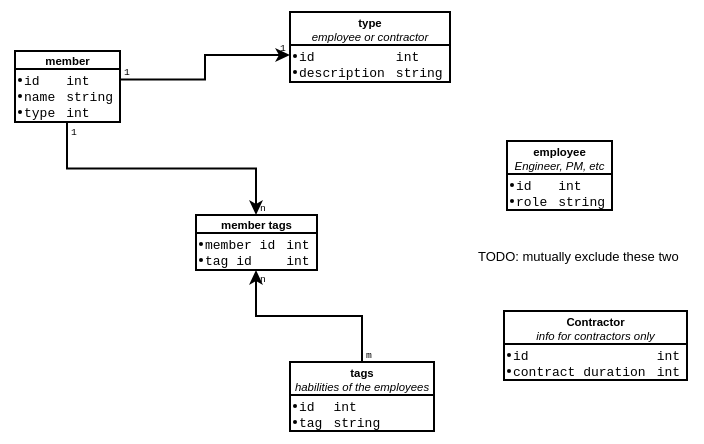
<!DOCTYPE html>
<html lang="en">
<head>
<meta charset="utf-8">
<title>Member data model</title>
<style>
:root {
  --ink: #000;
  --paper: #fff;
  --sans: "Liberation Sans", sans-serif;
  --mono: "Liberation Mono", monospace;
}
* { box-sizing: border-box; margin: 0; padding: 0; }
html, body { width: 704px; height: 444px; overflow: hidden; background: var(--paper); }
.diagram { position: relative; width: 704px; height: 444px; color: var(--ink); font-family: var(--sans); }
.connectors { position: absolute; left: 0; top: 0; }
.connectors .line { fill: none; stroke: var(--ink); stroke-width: 2; }
.connectors text { font: 9.7px var(--mono); fill: var(--ink); }

.entity { position: absolute; border: 2px solid var(--ink); }
.entity header {
  height: 33px;
  padding-top: 3px;
  border-bottom: 2px solid var(--ink);
  text-align: center;
  font-size: 11.4px;
  line-height: 14px;
  white-space: nowrap;
}
.entity.plain header { height: 18px; padding-top: 2px; }
.entity h2 { font-size: inherit; font-weight: bold; }
.entity header p { font-style: italic; }

.fields {
  display: grid;
  grid-template-columns: max-content max-content;
  column-gap: 11px;
  grid-auto-rows: 16px;
  padding: 4px 0 0 8px;
  font: 13px/16px var(--mono);
  white-space: nowrap;
}
.fields dt { position: relative; }
.fields dt::before {
  content: "";
  position: absolute;
  left: -6px;
  top: 4px;
  width: 4px;
  height: 4px;
  border-radius: 50%;
  background: var(--ink);
}

#member { left: 14px; top: 50px; width: 107px; height: 73px; }
#type { left: 289px; top: 11px; width: 162px; height: 72px; }
#employee { left: 506px; top: 140px; width: 107px; height: 71px; }
#member-tags { left: 195px; top: 214px; width: 123px; height: 57px; }
#contractor { left: 503px; top: 310px; width: 185px; height: 71px; }
#tags { left: 289px; top: 361px; width: 146px; height: 71px; }
.note { position: absolute; left: 478px; top: 249px; font-size: 13px; line-height: 16px; white-space: nowrap; }
</style>
</head>
<body>
<main class="diagram">
  <section class="entity plain" id="member">
    <header><h2>member</h2></header>
    <dl class="fields">
      <dt>id</dt><dd>int</dd>
      <dt>name</dt><dd>string</dd>
      <dt>type</dt><dd>int</dd>
    </dl>
  </section>

  <section class="entity" id="type">
    <header><h2>type</h2><p>employee or contractor</p></header>
    <dl class="fields">
      <dt>id</dt><dd>int</dd>
      <dt>description</dt><dd>string</dd>
    </dl>
  </section>

  <section class="entity" id="employee">
    <header><h2>employee</h2><p>Engineer, PM, etc</p></header>
    <dl class="fields">
      <dt>id</dt><dd>int</dd>
      <dt>role</dt><dd>string</dd>
    </dl>
  </section>

  <section class="entity plain" id="member-tags">
    <header><h2>member tags</h2></header>
    <dl class="fields">
      <dt>member id</dt><dd>int</dd>
      <dt>tag id</dt><dd>int</dd>
    </dl>
  </section>

  <p class="note">TODO: mutually exclude these two</p>

  <section class="entity" id="contractor">
    <header><h2>Contractor</h2><p>info for contractors only</p></header>
    <dl class="fields">
      <dt>id</dt><dd>int</dd>
      <dt>contract duration</dt><dd>int</dd>
    </dl>
  </section>

  <section class="entity" id="tags">
    <header><h2>tags</h2><p>habilities of the employees</p></header>
    <dl class="fields">
      <dt>id</dt><dd>int</dd>
      <dt>tag</dt><dd>string</dd>
    </dl>
  </section>

  <svg class="connectors" width="704" height="444" viewBox="0 0 704 444" role="img" aria-label="Relations between the tables">
    <defs>
      <path id="arrowhead" d="M0 0L-15 -7L-11 0L-15 7Z"/>
    </defs>
    <g class="member-to-type">
      <path class="line" d="M120 79.5H205V55H280"/>
      <use href="#arrowhead" transform="translate(290 55)"/>
      <text x="124" y="75">1</text>
      <text x="280" y="51">1</text>
    </g>
    <g class="member-to-member-tags">
      <path class="line" d="M67 122V168.5H256V205"/>
      <use href="#arrowhead" transform="translate(256 215) rotate(90)"/>
      <text x="71" y="135">1</text>
      <text x="260" y="211">n</text>
    </g>
    <g class="tags-to-member-tags">
      <path class="line" d="M362 362V316H256V280"/>
      <use href="#arrowhead" transform="translate(256 270) rotate(-90)"/>
      <text x="366" y="358">m</text>
      <text x="260" y="282">n</text>
    </g>
  </svg>
</main>
</body>
</html>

→ **Work required**
Each record has to be set down verbatim, and the pictures must not appear in the copy.

→ **Answer space**
<!DOCTYPE html>
<html lang="en">
<head>
<meta charset="utf-8">
<title>Member data model</title>
<style>
:root {
  --ink: #000;
  --paper: #fff;
  --sans: "Liberation Sans", sans-serif;
  --mono: "Liberation Mono", monospace;
}
* { box-sizing: border-box; margin: 0; padding: 0; }
html, body { width: 704px; height: 444px; overflow: hidden; background: var(--paper); }
.diagram { position: relative; width: 704px; height: 444px; color: var(--ink); font-family: var(--sans); }
.connectors { position: absolute; left: 0; top: 0; }
.connectors .line { fill: none; stroke: var(--ink); stroke-width: 2; }
.connectors text { font: 9.7px var(--mono); fill: var(--ink); }

.entity { position: absolute; border: 2px solid var(--ink); }
.entity header {
  height: 33px;
  padding-top: 3px;
  border-bottom: 2px solid var(--ink);
  text-align: center;
  font-size: 11.4px;
  line-height: 14px;
  white-space: nowrap;
}
.entity.plain header { height: 18px; padding-top: 2px; }
.entity h2 { font-size: inherit; font-weight: bold; }
.entity header p { font-style: italic; }

.fields {
  display: grid;
  grid-template-columns: max-content max-content;
  column-gap: 11px;
  grid-auto-rows: 16px;
  padding: 4px 0 0 8px;
  font: 13px/16px var(--mono);
  white-space: nowrap;
}
.fields dt { position: relative; }
.fields dt::before {
  content: "";
  position: absolute;
  left: -6px;
  top: 4px;
  width: 4px;
  height: 4px;
  border-radius: 50%;
  background: var(--ink);
}

#member { left: 14px; top: 50px; width: 107px; height: 73px; }
#type { left: 289px; top: 11px; width: 162px; height: 72px; }
#employee { left: 506px; top: 140px; width: 107px; height: 71px; }
#member-tags { left: 195px; top: 214px; width: 123px; height: 57px; }
#contractor { left: 503px; top: 310px; width: 185px; height: 71px; }
#tags { left: 289px; top: 361px; width: 146px; height: 71px; }
.note { position: absolute; left: 478px; top: 249px; font-size: 13px; line-height: 16px; white-space: nowrap; }
</style>
</head>
<body>
<main class="diagram">
  <section class="entity plain" id="member">
    <header><h2>member</h2></header>
    <dl class="fields">
      <dt>id</dt><dd>int</dd>
      <dt>name</dt><dd>string</dd>
      <dt>type</dt><dd>int</dd>
    </dl>
  </section>

  <section class="entity" id="type">
    <header><h2>type</h2><p>employee or contractor</p></header>
    <dl class="fields">
      <dt>id</dt><dd>int</dd>
      <dt>description</dt><dd>string</dd>
    </dl>
  </section>

  <section class="entity" id="employee">
    <header><h2>employee</h2><p>Engineer, PM, etc</p></header>
    <dl class="fields">
      <dt>id</dt><dd>int</dd>
      <dt>role</dt><dd>string</dd>
    </dl>
  </section>

  <section class="entity plain" id="member-tags">
    <header><h2>member tags</h2></header>
    <dl class="fields">
      <dt>member id</dt><dd>int</dd>
      <dt>tag id</dt><dd>int</dd>
    </dl>
  </section>

  <p class="note">TODO: mutually exclude these two</p>

  <section class="entity" id="contractor">
    <header><h2>Contractor</h2><p>info for contractors only</p></header>
    <dl class="fields">
      <dt>id</dt><dd>int</dd>
      <dt>contract duration</dt><dd>int</dd>
    </dl>
  </section>

  <section class="entity" id="tags">
    <header><h2>tags</h2><p>habilities of the employees</p></header>
    <dl class="fields">
      <dt>id</dt><dd>int</dd>
      <dt>tag</dt><dd>string</dd>
    </dl>
  </section>

  <svg class="connectors" width="704" height="444" viewBox="0 0 704 444" role="img" aria-label="Relations between the tables">
    <defs>
      <path id="arrowhead" d="M0 0L-15 -7L-11 0L-15 7Z"/>
    </defs>
    <g class="member-to-type">
      <path class="line" d="M120 79.5H205V55H280"/>
      <use href="#arrowhead" transform="translate(290 55)"/>
      <text x="124" y="75">1</text>
      <text x="280" y="51">1</text>
    </g>
    <g class="member-to-member-tags">
      <path class="line" d="M67 122V168.5H256V205"/>
      <use href="#arrowhead" transform="translate(256 215) rotate(90)"/>
      <text x="71" y="135">1</text>
      <text x="260" y="211">n</text>
    </g>
    <g class="tags-to-member-tags">
      <path class="line" d="M362 362V316H256V280"/>
      <use href="#arrowhead" transform="translate(256 270) rotate(-90)"/>
      <text x="366" y="358">m</text>
      <text x="260" y="282">n</text>
    </g>
  </svg>
</main>
</body>
</html>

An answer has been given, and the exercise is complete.